DATA TO USE:
===============
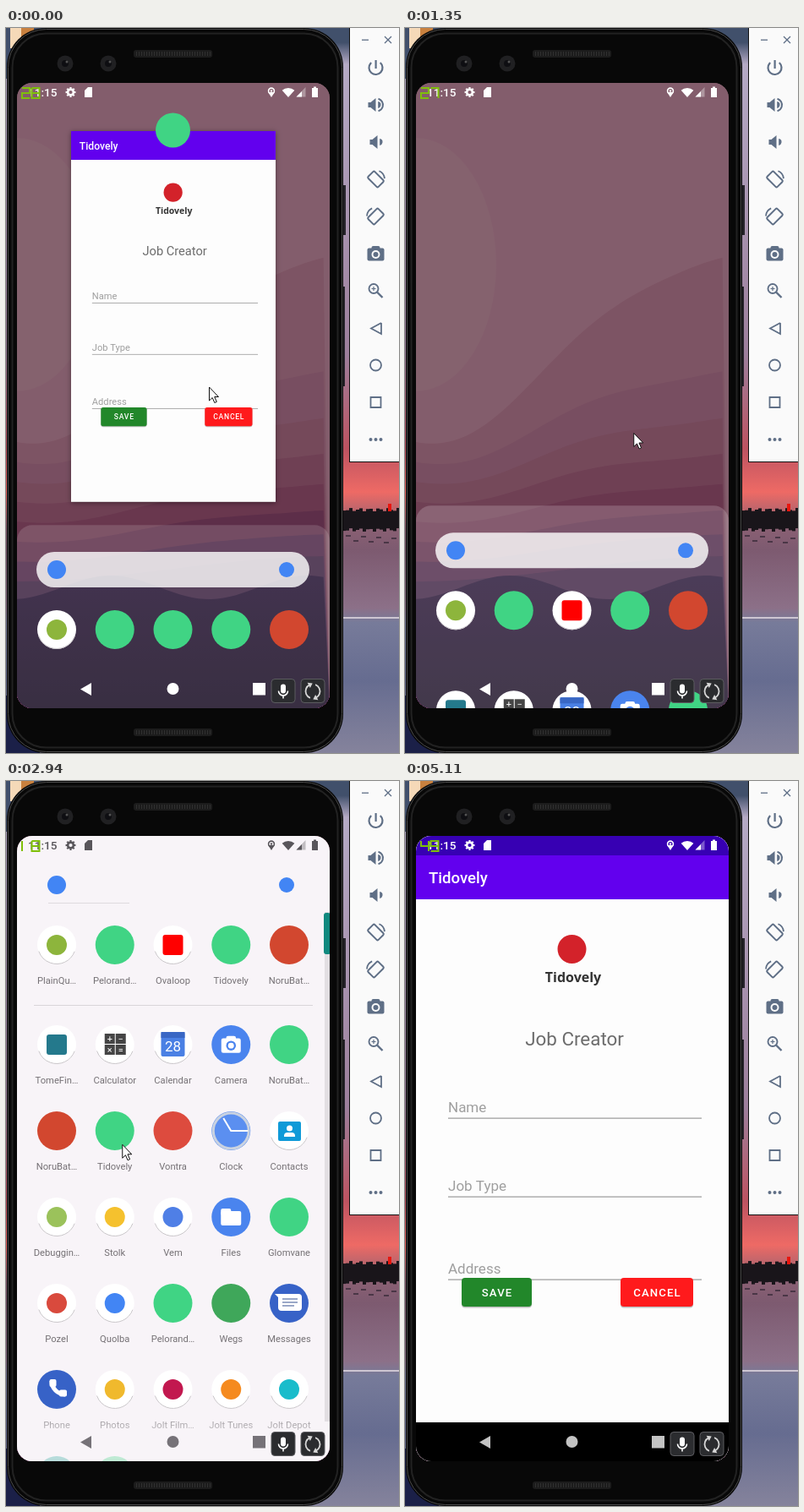
These frames come from a looping animation (465x858 px, 8 s). An HTML page with a canvas:

```html
<!DOCTYPE html>
<html lang="en">
<head>
<meta charset="utf-8">
<title>Phone emulator</title>
<style>
html, body { margin: 0; width: 465px; height: 858px; overflow: hidden; background: #000; }
canvas { display: block; }
</style>
</head>
<body>
<canvas id="stage" width="465" height="858"></canvas>
<script>
const c = document.getElementById('stage').getContext('2d');
const LOOP = 8000, TICK = 134.5;
const APP_NAME = 'Tidovely';
const GREEN = '#40d484', RED = '#d2472f', BLUE = '#4285f4', ROYAL = '#3762c7', WHITE = '#fff';

const clamp = v => Math.max(0, Math.min(1, v));
const mix = (a, b, p) => a + (b - a) * p;
const ramp = (t, from, to) => clamp((t - from) / (to - from));
const easeOut = u => 1 - (1 - u) ** 3;
const smooth = u => u * u * (3 - 2 * u);

// Drawing helpers
function rect(x, y, w, h, fill) { c.fillStyle = fill; c.fillRect(x, y, w, h); }
function round(x, y, w, h, r, fill, stroke, width = 1) {
  c.beginPath(); c.roundRect(x, y, w, h, r);
  if (fill) { c.fillStyle = fill; c.fill(); }
  if (stroke) { c.strokeStyle = stroke; c.lineWidth = width; c.stroke(); }
}
function disc(x, y, r, fill) { c.beginPath(); c.arc(x, y, r, 0, 7); c.fillStyle = fill; c.fill(); }
function ring(x, y, r, color, width, from = 0, to = 7) {
  c.beginPath(); c.arc(x, y, r, from, to); c.strokeStyle = color; c.lineWidth = width; c.stroke();
}
function poly(points, fill) { c.beginPath(); points.forEach(p => c.lineTo(...p)); c.closePath(); c.fillStyle = fill; c.fill(); }
function line(points, color, width) {
  c.beginPath(); points.forEach(p => c.lineTo(...p)); c.strokeStyle = color; c.lineWidth = width; c.stroke();
}
function text(s, x, y, size, fill, align = 'left', weight = 400, family = 'Roboto') {
  c.font = `${weight} ${size}px ${family}, sans-serif`;
  c.fillStyle = fill; c.textAlign = align; c.fillText(s, x, y);
}
function layer(alpha, draw) {
  if (alpha <= 0) return;
  c.save(); c.globalAlpha *= alpha; draw(); c.restore();
}
function place(x, y, angle, draw) { c.save(); c.translate(x, y); c.rotate(angle); draw(); c.restore(); }
function gradient(y0, y1, stops) {
  const g = c.createLinearGradient(0, y0, 0, y1);
  stops.forEach(([p, color]) => g.addColorStop(p, color));
  return g;
}

// Icons, drawn around the origin
const icons = {
  power(ink) { ring(0, 0, 8, ink, 2.2, -.85, Math.PI + .85); rect(-1, -9, 2.2, 10, ink); },
  speaker(ink, waves) {
    const left = waves > 1 ? -9 : -7;
    rect(left, -3, 5, 6, ink);
    poly([[left + 3, -3], [left + 9, -8], [left + 9, 8], [left + 3, 3]], ink);
    c.beginPath(); c.arc(left + 11, 0, 4, -1.4, 1.4); c.fillStyle = ink; c.fill();
    if (waves > 1) ring(left + 10, 0, 7.5, ink, 2, -1.3, 1.3);
  },
  rotate(ink, side) {
    place(0, 0, side * Math.PI / 4, () => {
      round(-5.5, -8.5, 11, 17, 1.5, null, ink, 2);
      ring(0, 0, 10.5, ink, 1.8, side < 0 ? -.4 : 2.4, side < 0 ? .7 : 3.5);
    });
  },
  camera(ink, hole) {
    round(-10, -6.5, 20, 15, 2, ink); round(-5, -9, 10, 5, 2, ink);
    disc(0, 1, 5, hole); disc(0, 1, 3, ink);
  },
  zoom(ink) {
    ring(-2.5, -2.5, 5.5, ink, 1.9); line([[1.500, 1.500], [8, 8]], ink, 2.4);
    line([[-5, -2.5], [0, -2.5]], ink, 1.2); line([[-2.5, -5], [-2.5, 0]], ink, 1.2);
  },
  handset() {
    ring(10, -10, 16, WHITE, 5, Math.PI / 2, Math.PI);
    round(-8.5, -12, 8, 9, 2, WHITE); round(3, .5, 9, 8, 2, WHITE);
  },
  chat() {
    round(-13, -11, 28, 20, 4, WHITE); poly([[-17, -11], [-8, -11], [-8, -2]], WHITE);
    for (let i = 0; i < 3; i++) rect(-8, -6 + 4 * i, i > 1 ? 14 : 18, 2, '#9aa8c8');
  },
  calculator() {
    [...'+−×='].forEach((s, i) => {
      const x = i % 2 * 13 - 12, y = (i >> 1) * 13 - 13;
      rect(x, y, 12, 12, '#454545'); text(s, x + 6, y + 10, 11, WHITE, 'center');
    });
  },
  calendar() {
    round(-14, -15, 28, 29, 2, '#4a80e4'); rect(-14, -15, 28, 7, '#3967c4');
    text('28', 0, 8, 17, WHITE, 'center');
  },
  photo() { c.scale(1.15, 1.15); icons.camera(WHITE, '#4a84ee'); },
  clock() { ring(0, 0, 21, '#c9d2e0', 3); line([[-9, -15], [0, 0], [20, 0]], WHITE, 2); },
  contacts() {
    round(-13, -11, 27, 23, 2, '#0f9ad8'); disc(.5, -3, 3.5, WHITE); round(-6, 2, 13, 5, [4, 4, 0, 0], WHITE);
  },
  folder() { round(-12, -10, 12, 8, 2, WHITE); round(-12, -7, 24, 17, 2, WHITE); },
  gear(ink) {
    ring(0, 0, 3.4, ink, 2.6);
    for (let a = 0; a < 6; a += Math.PI / 4) ring(0, 0, 5, ink, 2, a - .2, a + .2);
  },
  mic(ink) {
    round(-3, -8, 6, 11, 3, ink); ring(0, 0, 5.5, ink, 1.6, 0, Math.PI); rect(-.8, 5, 1.6, 4, ink);
  },
  pin(ink) { ring(0, -1.5, 3.4, ink, 1.6); poly([[-3.8, 0], [3.8, 0], [0, 6]], ink); disc(0, -1.5, 1.2, ink); },
  wifi(ink) { c.beginPath(); c.moveTo(0, 6); c.arc(0, 6, 11, -2.3, -.84); c.fillStyle = ink; c.fill(); }
};
const icon = (name, x, y, ...args) => place(x, y, 0, () => icons[name](...args));

const dot = color => () => disc(0, 0, 12, color);
const square = color => () => round(-12, -12, 24, 24, 3, color);
const APPS = [
  ['PlainQu…', WHITE, dot('#8db53c')], ['Pelorand…', GREEN], ['Ovaloop', WHITE, square('#f00')], [APP_NAME, GREEN], ['NoruBat…', RED],
  ['TomeFin…', WHITE, square('#24798c')], ['Calculator', WHITE, icons.calculator], ['Calendar', WHITE, icons.calendar], ['Camera', '#4a84ee', icons.photo], ['NoruBat…', GREEN],
  ['NoruBat…', RED], [APP_NAME, GREEN], ['Vontra', '#dd4b3e'], ['Clock', '#5b8ff0', icons.clock], ['Contacts', WHITE, icons.contacts],
  ['Debuggin…', WHITE, dot('#9bc25b')], ['Stolk', WHITE, dot('#f5c12e')], ['Vem', WHITE, dot('#4f7fe6')], ['Files', '#4a84ee', icons.folder], ['Glomvane', GREEN],
  ['Pozel', WHITE, dot('#d94a3d')], ['Quolba', WHITE, dot(BLUE)], ['Pelorand…', GREEN], ['Wegs', '#3fa75a'], ['Messages', ROYAL, icons.chat],
  ['Phone', ROYAL, icons.handset], ['Photos', WHITE, dot('#f0b92d')], ['Jolt Film…', WHITE, dot('#c2184f')], ['Jolt Tunes', WHITE, dot('#f58a1f')], ['Jolt Depot', WHITE, dot('#19bccb')],
  ['', '#26a69a'], ['', GREEN]
];
const named = name => APPS.find(app => app[0] === name);
const SUGGESTED = [APPS[0], APPS[1], APPS[3], APPS[3], APPS[4]];
const HOME_DOCK = ['Phone', 'Messages', 'Jolt Depot', 'Vontra'].map(named);

const column = i => 60 + 68.75 * (i % 5);
function appIcon([, color, mark], x, y) {
  disc(x, y, 23, color);
  if (color === WHITE) ring(x, y, 22.5, '#c9c5c9', 1, .35, 2.8);
  if (mark) place(x, y, 0, mark);
}
function searchMarks(y) { disc(60, y, 11, BLUE); disc(332, y, 9, BLUE); }

function backdrop() {
  rect(0, 0, 465, 858, gradient(0, 858, [[0, '#41506b'], [.02, '#41506b'], [.05, '#b5aac5'], [.45, '#9d7f9c'], [.58, '#bd5361'],
    [.64, '#ee6a65'], [.69, '#8a6073'], [.72, '#7d5a70'], [.8, '#8c7088'], [.82, '#777b9a'], [.9, '#666c90'], [1, '#85839c']]));
  rect(398, 697, 67, 2, '#cdc6d2');
  rect(0, 0, 40, 60, '#41506b'); rect(5, 0, 13, 24, '#f5d9b8'); rect(18, 0, 15, 12, '#c9813f');
  rect(0, 790, 40, 68, '#1b2048');
  for (let x = 398; x < 465; x += 4) rect(x, 570 + 2 * Math.sin(x * 7.3), 4, 24, '#19151a');
  for (let i = 0; i < 7; i++) rect(402 + i * 9, 600 + i * 17 % 11, 6, 2, '#4a3646');
  rect(452, 563, 4, 9, '#e8160e');
}

function device() {
  rect(398, 186, 4, 59, '#252329'); rect(398, 306, 3, 118, '#252329');
  round(1, 0, 398, 858, 46, '#080808');
  round(2.5, 1.5, 395, 855, 45, null, '#4a4a4a');
  round(7.5, 6.5, 385, 845, 40, null, '#222', 2);
  for (const y of [26, 829]) {
    round(151, y, 93, 9, 3, '#1c1c1c');
    for (let x = 154; x < 242; x += 3) rect(x, y + 2, 1, 5, '#303030');
  }
  for (const x of [70, 121]) { disc(x, 42, 9.5, '#202022'); disc(x, 42, 4, '#0e0e12'); disc(x + 2, 40, 1.5, '#555'); }
}

function toolbar() {
  const ink = '#5f6f86', x = 437.5, row = i => 47 + 44 * i;
  rect(406, 0, 59, 514, '#111'); rect(407, 0, 58, 513, '#fafafa');
  rect(421, 13.5, 8, 1.3, ink);
  for (const s of [-4, 4]) line([[452 - s, 10], [452 + s, 18]], ink, 1.3);
  icon('power', x, row(0), ink);
  icon('speaker', x, row(1), ink, 2); icon('speaker', x, row(2), ink, 1);
  icon('rotate', x, row(3), ink, -1); icon('rotate', x, row(4), ink, 1);
  icon('camera', x, row(5), ink, '#fafafa'); icon('zoom', x, row(6), ink);
  line([[444, 349], [444, 362], [432, 355.5], [444, 349]], ink, 1.8);
  ring(x, row(8), 6.5, ink, 1.8);
  round(431.5, 437, 12, 12, 0, null, ink, 1.8);
  for (const d of [-6, 0, 6]) disc(x + d, row(10), 2, ink);
}

function hill(color, height) {
  c.beginPath(); c.moveTo(13, 805);
  for (let u = 0; u <= 1; u += .02) c.lineTo(13 + 370 * u, height(u));
  c.lineTo(383, 805); c.fillStyle = color; c.fill();
}
function wallpaper() {
  rect(13, 65, 370, 740, '#f4a7c5');
  c.beginPath(); c.ellipse(13, 280, 95, 150, 0, 0, 7); c.fillStyle = '#f7b1ca'; c.fill();
  const shades = ['#e896b5', '#de8ab0', '#d87ea2', '#cc6c96', '#bf5a8a', '#a7497e', '#85397a', '#65306f'];
  shades.forEach((shade, i) => {
    const p = i / (shades.length - 1);
    hill(shade, u => mix(490 + 165 * p, 267 + 358 * Math.sqrt(p), smooth(u)) + 8 * (1 - p) * Math.sin(9 * u));
  });
  hill(gradient(655, 805, [[0, '#310c4e'], [1, '#1b0430']]), u => 662 - 14 * Math.cos(10 * (u - .3)));
}

function home() {
  rect(13, 65, 370, 73, 'rgba(180,150,185,.3)');
  rect(13, 65, 370, 40, gradient(65, 105, [[0, 'rgba(40,25,40,.45)'], [1, 'rgba(40,25,40,0)']]));
  c.save(); c.shadowColor = 'rgba(0,0,0,.45)'; c.shadowBlur = 4; c.shadowOffsetY = 1;
  text('Sunday, Mar 28', 197.5, 155, 22.4, WHITE, 'center'); c.restore();
  HOME_DOCK.forEach((app, i) => appIcon(app, column(i), 651));
  round(36, 710, 323, 42, 21, '#d3cdd8');
  searchMarks(731);
}

// App drawer; `off` is its distance below the fully open position.
function sheet(off, apps) {
  const open = clamp(1 - off / 400);
  layer(clamp(1.15 - off / 518), () => round(13, 62 + off * 1.016, 370, 900, 18, '#f8f4f8'));
  if (off > 60) layer(.8 * clamp(off / 450), () => round(36, 102 + off, 323, 42, 21, WHITE));
  searchMarks(123 + off);
  apps.forEach((app, i) => {
    const row = Math.floor(i / 5), x = column(i), y = off + (row ? 210 + 102 * row : 194);
    appIcon(app, x, y);
    layer(open, () => text(app[0], x, y + 46, 11.2, '#757175', 'center'));
  });
  if (off < 40) {
    rect(33, 265 + off, 330, 1, '#d9d5d9'); rect(50, 144 + off, 96, 1, '#dedade');
    rect(13, 740, 370, 65, gradient(740, 805, [[0, 'rgba(248,244,248,0)'], [.45, 'rgba(248,244,248,.6)'], [1, 'rgba(248,244,248,.7)']]));
  }
  layer(open, () => { rect(377, 155 + off, 6, 603, '#e2dee2'); round(376, 156 + off, 8, 49, 3, '#11897f'); });
}

function field(label, y) { text(label, 51, y - 7, 17, '#9f9f9f'); rect(51, y - .5, 300, 1.2, '#999'); }
function button(label, x, w, color) {
  round(x, 589.5, w, 34, 4, 'rgba(0,0,0,.25)'); round(x, 588, w, 34, 4, color);
  c.letterSpacing = '1.1px'; text(label, x + w / 2 + .5, 610, 13.2, WHITE, 'center', 500); c.letterSpacing = '0px';
}
function jobApp(loaded) {
  rect(13, 65, 370, 740, '#fdfdfd');
  rect(13, 65, 370, 23, '#3700b3'); rect(13, 759, 370, 46, '#000');
  if (!loaded) return;
  rect(13, 88, 370, 52, '#6200ee');
  text(APP_NAME, 28, 121, 18.6, WHITE, 'left', 500);
  disc(197.5, 199, 17, '#d3222a');
  text(APP_NAME, 199, 238, 16, '#333', 'center', 700, '"Open Sans"');
  text('Job Creator', 200.5, 313, 22.4, '#6c6c6c', 'center');
  field('Name', 399); field('Job Type', 492); field('Address', 590);
  button('SAVE', 67, 83, '#22872a'); button('CANCEL', 255, 86, '#ff1a1c');
}

function recentCard(dy) {
  const scale = .654;
  c.save(); c.translate(0, dy);
  c.save(); c.shadowColor = 'rgba(0,0,0,.4)'; c.shadowBlur = 6; c.shadowOffsetY = 1;
  rect(77, 122, 370 * scale, 671 * scale, WHITE); c.restore();
  c.save(); c.translate(77 - 13 * scale, 122 - 88 * scale); c.scale(scale, scale);
  c.beginPath(); c.rect(13, 88, 370, 671); c.clip();
  jobApp(true); c.restore();
  disc(197.5, 121, 20.5, GREEN); c.restore();
}

function statusBar(ink) {
  text('11:15', 26, 81, 13.6, ink, 'left', 500);
  icon('gear', 76.5, 76, ink); icon('pin', 314, 76, ink); icon('wifi', 334, 76, ink);
  poly([[93, 74], [97, 70], [102, 70], [102, 82], [93, 82]], ink);
  layer(.35, () => poly([[343.5, 81.500], [354.5, 81.500], [354.5, 70]], ink));
  poly([[343.5, 81.500], [350, 81.500], [350, 75]], ink);
  rect(362, 71, 7, 11, ink); rect(364, 69.5, 3, 2, ink);
}

// Each digit is one stroke through a grid of 2 by 3 points.
const DIGITS = { 1: '04', 2: '013245', 4: '02315', 7: '015', 8: '0154023', 9: '320154' };
function fpsCounter(t) {
  const value = t < 1300 ? '28' : t < 2900 ? '27' : t < 4000 ? '18' : t < 4900 ? '48' : '49';
  [...value].forEach((d, i) =>
    line([...DIGITS[d]].map(n => [19 + 11.5 * i + n % 2 * 9, 71 + (n >> 1) * 6]), '#7fbf0a', 2));
}

function navigation(ink) {
  poly([[101, 775], [101, 790], [88, 782.5]], ink);
  disc(197.5, 782, 7, ink); rect(292, 775, 15, 14.5, ink);
  for (const x of [314, 349]) round(x, 770.5, 28, 28, 4, '#2b2c2f', '#5c5c60');
  icon('mic', 328, 784.5, WHITE);
  for (const a of [1.1, 1.1 + Math.PI]) place(363, 785, a, () => {
    ring(0, 0, 8.5, '#d5d5d5', 1.8, -2.3, 0);
    poly([[5, -1], [12, -1], [8.5, 4]], '#d5d5d5');
  });
}

function screen(t) {
  const inOverview = t < 1000, inApp = t >= 3600;
  const off = inOverview ? mix(518, 760, ramp(t, 410, 660)) : 760 * (1 - easeOut(ramp(t, 1266, 1860)));
  const homeShown = clamp((off - 519) / 241);
  const dismissed = ramp(t, 0, 260), launch = easeOut(ramp(t, 3280, 3690));
  const grow = (from, to) => mix(from, to, launch);
  c.save();
  c.beginPath(); c.roundRect(13, 65, 370, 740, 18); c.clip();
  wallpaper();
  layer(.5 * (1 - homeShown), () => rect(13, 65, 370, 740, '#141414'));
  layer(homeShown, home);
  layer(1 - homeShown, () => sheet(off, inOverview ? SUGGESTED : APPS));
  layer(1 - dismissed, () => recentCard(-460 * dismissed));
  if (t > 3200) disc(128.75, 414, 23, 'rgba(0,0,0,.15)');
  if (launch > 0) {
    c.save(); c.beginPath();
    c.roundRect(grow(106, 13), grow(391, 65), grow(46, 370), grow(46, 740), grow(23, 0));
    c.clip(); jobApp(t >= 4000); c.restore();
  }
  const light = mix(255, 195, ramp(t, 4400, 5100)), onSheet = off < 10 && !inApp;
  statusBar(onSheet ? '#59565b' : WHITE);
  navigation(onSheet ? '#767278' : `rgb(${light},${light},${light})`);
  c.restore();
  fpsCounter(t);
}

// Resting and turning points of the mouse: time, x, y
const STOPS = [[0, 240, 425], [400, 173, 696], [670, 101, 794], [810, 146, 813], [1200, 289, 651], [1610, 236, 166],
  [2010, 79, 240], [2520, 140, 393], [2950, 134, 430], [3220, 232, 438], [3630, 272, 440], [4040, 272, 440], [4300, 436, 519]];
function pointer(t) {
  const next = STOPS.findIndex(s => s[0] > t), b = STOPS.at(next), a = next > 0 ? STOPS[next - 1] : b;
  const p = ramp(t, a[0], b[0]);
  c.save(); c.translate(mix(a[1], b[1], p) + .5, mix(a[2], b[2], p));
  c.beginPath();
  c.lineTo(0, 0); c.lineTo(0, 16); c.lineTo(3.7, 12.5); c.lineTo(6.3, 18.5);
  c.lineTo(8.8, 17.4); c.lineTo(6.2, 11.5); c.lineTo(11, 11.5); c.closePath();
  c.fillStyle = WHITE; c.fill();
  c.strokeStyle = '#111'; c.lineWidth = 1; c.stroke();
  c.restore();
}

function frame() {
  const t = TICK * Math.floor((performance.now() % LOOP + 25) / TICK);
  backdrop();
  device();
  toolbar();
  screen(t);
  if (t < 4400) pointer(t);
  requestAnimationFrame(frame);
}
frame();
</script>
</body>
</html>
```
===============
Return each line in the records that holds the string "fillStyle".

function rect(x, y, w, h, fill) { c.fillStyle = fill; c.fillRect(x, y, w, h); }
  if (fill) { c.fillStyle = fill; c.fill(); }
function disc(x, y, r, fill) { c.beginPath(); c.arc(x, y, r, 0, 7); c.fillStyle = fill; c.fill(); }
function poly(points, fill) { c.beginPath(); points.forEach(p => c.lineTo(...p)); c.closePath(); c.fillStyle = fill; c.fill(); }
  c.fillStyle = fill; c.textAlign = align; c.fillText(s, x, y);
    c.beginPath(); c.arc(left + 11, 0, 4, -1.4, 1.4); c.fillStyle = ink; c.fill();
  wifi(ink) { c.beginPath(); c.moveTo(0, 6); c.arc(0, 6, 11, -2.3, -.84); c.fillStyle = ink; c.fill(); }
  c.lineTo(383, 805); c.fillStyle = color; c.fill();
  c.beginPath(); c.ellipse(13, 280, 95, 150, 0, 0, 7); c.fillStyle = '#f7b1ca'; c.fill();
  c.fillStyle = WHITE; c.fill();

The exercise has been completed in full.